Around 50 per cent of all senior secondary pupils take design and technology. And by the time the full three-year programme is introduced into the junior secondary schools (the first year has just been completed) all 12 to 14-year-olds will be involved, which, in turn, is likely to lead to a growing involvement of the 14-16 age range.
There are, of course, many problems with such a dramatic expansion. The most formidable is teacher supply. The country relies heavily on expatriates - they account for 35 per cent of design and technology teachers in the junior secondary schools. And the proportion rises to more than 50 per cent in senior secondaries.
Strenuous efforts are being made to train indigenous teachers at Molepolole College of Education. Its three-year course for junior secondary teachers has an intake of 55 a year. An ambitious course for senior secondary teachers is taking place at what was, until recently, Botswana Polytechnic (now part of the University of Botswana) but the output is small - so far only 26 students have completed the five-year programme. So expatriate teachers are still being recruited on a range of short-term contracts, often bringing a confusing range of cultural backgrounds from American industrial arts through to German vocational technology. Even so, the current school year began with a shortfall of 50 teachers.
Strategies to overcome the limited flow of teachers include plans for short, intensive courses taught by invited British institutions working with local staff. There is also an intensive programme of in-service work to enable existing teachers to deliver a full design and technology programme. Other initiatives include the preparation of course books - initially for junior secondary school pupils and their teachers - written by local writers working with the publisher Macmillan Botswana.

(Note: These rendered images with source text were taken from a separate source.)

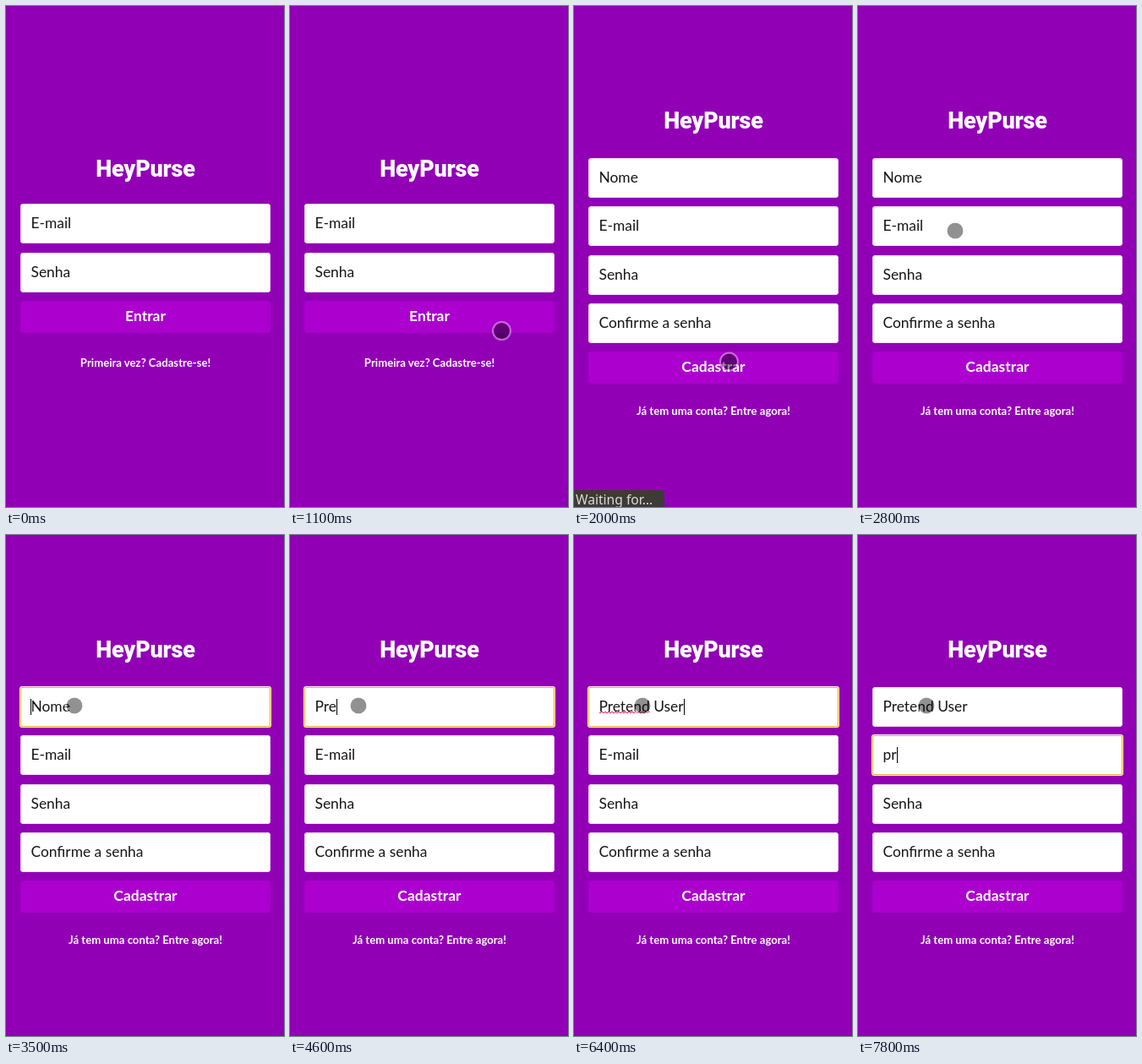
Animation of 329 by 593 pixels, one loop 8000 ms. Source, as an HTML page:

```html
<!DOCTYPE html>
<html lang="pt-BR">
<head>
<meta charset="utf-8">
<title>Cadastro</title>
<style>
  html, body { margin: 0; width: 100%; height: 100%; overflow: hidden; background: #9200b6; }
  #stage {
    position: relative; width: 329px; height: 593px; overflow: hidden;
    background: #9200b6; color: #fff; font-family: Lato, sans-serif;
  }
  #stage [hidden] { display: none; }
  .page { position: absolute; inset: 0; }
  .page > * { position: absolute; left: 17px; width: 296px; box-sizing: border-box; }
  h1 {
    margin: 0; height: 40px; text-align: center; letter-spacing: -.2px;
    font: 900 27px/40px Roboto, sans-serif;
  }
  .field {
    height: 47px; padding-left: 12.5px; border-radius: 4px;
    background: #fff; box-shadow: inset 0 0 0 1px #eddff1;
    color: #161616; font-size: 17.4px; line-height: 46px; white-space: pre;
  }
  .focus { border-radius: 2px; box-shadow: inset 0 0 0 1px #e9a640, 0 0 0 1px #fdf3dc; }
  .caret::after {
    content: ""; display: inline-block; width: 1px; height: 19px;
    margin-right: -1px; vertical-align: -4px; background: #000;
  }
  .edge::before {
    content: ""; position: absolute; left: 12px; top: 14px; width: 1px; height: 19px; background: #000;
  }
  .typo {
    --dash: linear-gradient(90deg, #e3174f 50%, transparent 0);
    background: var(--dash) 0 calc(100% - 2px) / 4px 1px repeat-x,
                var(--dash) 2px calc(100% - 3px) / 4px 1px repeat-x;
  }
  .button {
    height: 38px; border-radius: 4px; background: #ab00ce;
    font-weight: 700; font-size: 17.5px; line-height: 35px; text-align: center;
  }
  .link { height: 20px; font-weight: 700; font-size: 13.15px; line-height: 20px; text-align: center; }
  #status {
    position: absolute; left: 0; top: 573px; width: 107px; height: 20px; box-sizing: border-box;
    padding-left: 2px; border-radius: 0 4px 0 0; background: #3c3b37; color: #dfdbd2;
    font: 15.6px/22px "Noto Sans", sans-serif; white-space: nowrap;
  }
  #touch {
    position: absolute; left: -11.5px; top: -11.5px; width: 19px; height: 19px;
    border: 2px solid rgba(255, 255, 255, .4); border-radius: 50%;
    background: rgba(0, 0, 0, .43); background-clip: padding-box;
  }
</style>
</head>
<body>
<div id="stage">
  <div class="page" id="login">
    <h1 style="top:173px">HeyPurse</h1>
    <div class="field" style="top:234px">E-mail</div>
    <div class="field" style="top:291.5px">Senha</div>
    <div class="button" style="top:348.5px">Entrar</div>
    <div class="link" style="top:412px">Primeira vez? Cadastre-se!</div>
  </div>
  <div class="page" id="signup" hidden>
    <h1 style="top:116px">HeyPurse</h1>
    <div class="field" id="name" style="top:180px">Nome</div>
    <div class="field" id="mail" style="top:237px">E-mail</div>
    <div class="field" style="top:295px">Senha</div>
    <div class="field" style="top:352.4px">Confirme a senha</div>
    <div class="button" style="top:409px">Cadastrar</div>
    <div class="link" style="top:469px">Já tem uma conta? Entre agora!</div>
  </div>
  <div id="status" hidden>Waiting for…</div>
  <div id="touch" hidden></div>
</div>
<script>
const LOOP = 8000;
const FULL_NAME = "Pretend User", MAIL = "pr";
const [login, signup, nameBox, mailBox, statusBar, touch] =
  ["login", "signup", "name", "mail", "status", "touch"].map(id => document.getElementById(id));

// Time, x, y of the touch point
const path = [
  [1000, 318, 346], [1100, 250, 384], [1200, 195.5, 411],
  [1400, 195.5, 406], [1500, 189, 414], [1600, 183, 420.5],
  [2600, 172, 396], [2700, 143, 330], [2800, 114.5, 265.5],
  [2900, 91, 218], [3000, 81, 204.5], [3200, 80.5, 201.5]
];
const nameKeys = [4200, 4500, 4600, 4800, 4900, 5100, 5200, 5500, 5800, 6000, 6200, 6400];
const mailKeys = [7500, 7800];

const within = (t, from, to) => t >= from && t < to;
const typed = (t, keys) => keys.filter(k => t >= k).length;

function setText(box, text, typo) {
  const key = text + "|" + typo;
  if (box.dataset.key === key) return;
  box.dataset.key = key;
  if (!typo) { box.textContent = text; return; }
  const [first, last] = text.split(" ");
  const word = document.createElement("span");
  word.className = "typo";
  word.textContent = first;
  box.replaceChildren(word, " " + last);
}

// The caret blinks once before the placeholder, then follows the text
function setFocus(box, on, hasText, blink) {
  box.classList.toggle("focus", on);
  box.classList.toggle("caret", on && hasText);
  box.classList.toggle("edge", on && blink);
}

function draw(t) {
  login.hidden = t >= 2000;
  signup.hidden = t < 2000;
  statusBar.hidden = !within(t, 2000, 2400);
  statusBar.style.opacity = t < 2300 ? 1 : .5;

  const spot = path.filter(p => t >= p[0]).pop();
  touch.hidden = !spot;
  if (spot) touch.style.transform = `translate(${spot[1]}px, ${spot[2]}px)`;

  const n = typed(t, nameKeys), m = typed(t, mailKeys);
  setText(nameBox, FULL_NAME.slice(0, n) || "Nome", within(t, 5500, 6800));
  setText(mailBox, MAIL.slice(0, m) || "E-mail", false);
  setFocus(nameBox, within(t, 3500, 6800), n > 0, t < 4000);
  setFocus(mailBox, t >= 6800, m > 0, t < 7300);
}

const start = performance.now();
function tick() {
  draw((performance.now() - start) % LOOP);
  requestAnimationFrame(tick);
}
draw(0);
requestAnimationFrame(tick);
</script>
</body>
</html>
```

Botswana still has some familiar problems. Acceptability of the new subject by parents, teachers and pupils remains incomplete. But the solid, realistic groundwork, the political commitment and the ensuing resource level are creating a strong, forward movement. We have much to learn from this coherent and united approach. It is incremental rather than revisionist, keenly focused, not only on occupational, but also on social needs. The team that undertakes the year 2000 revision of design and technology in the UK would be well advised to make an early visit to Botswana.
John Eggleston acts as consultant, adviser and examiner in Botswana. He is also emeritus professor of education at Warwick University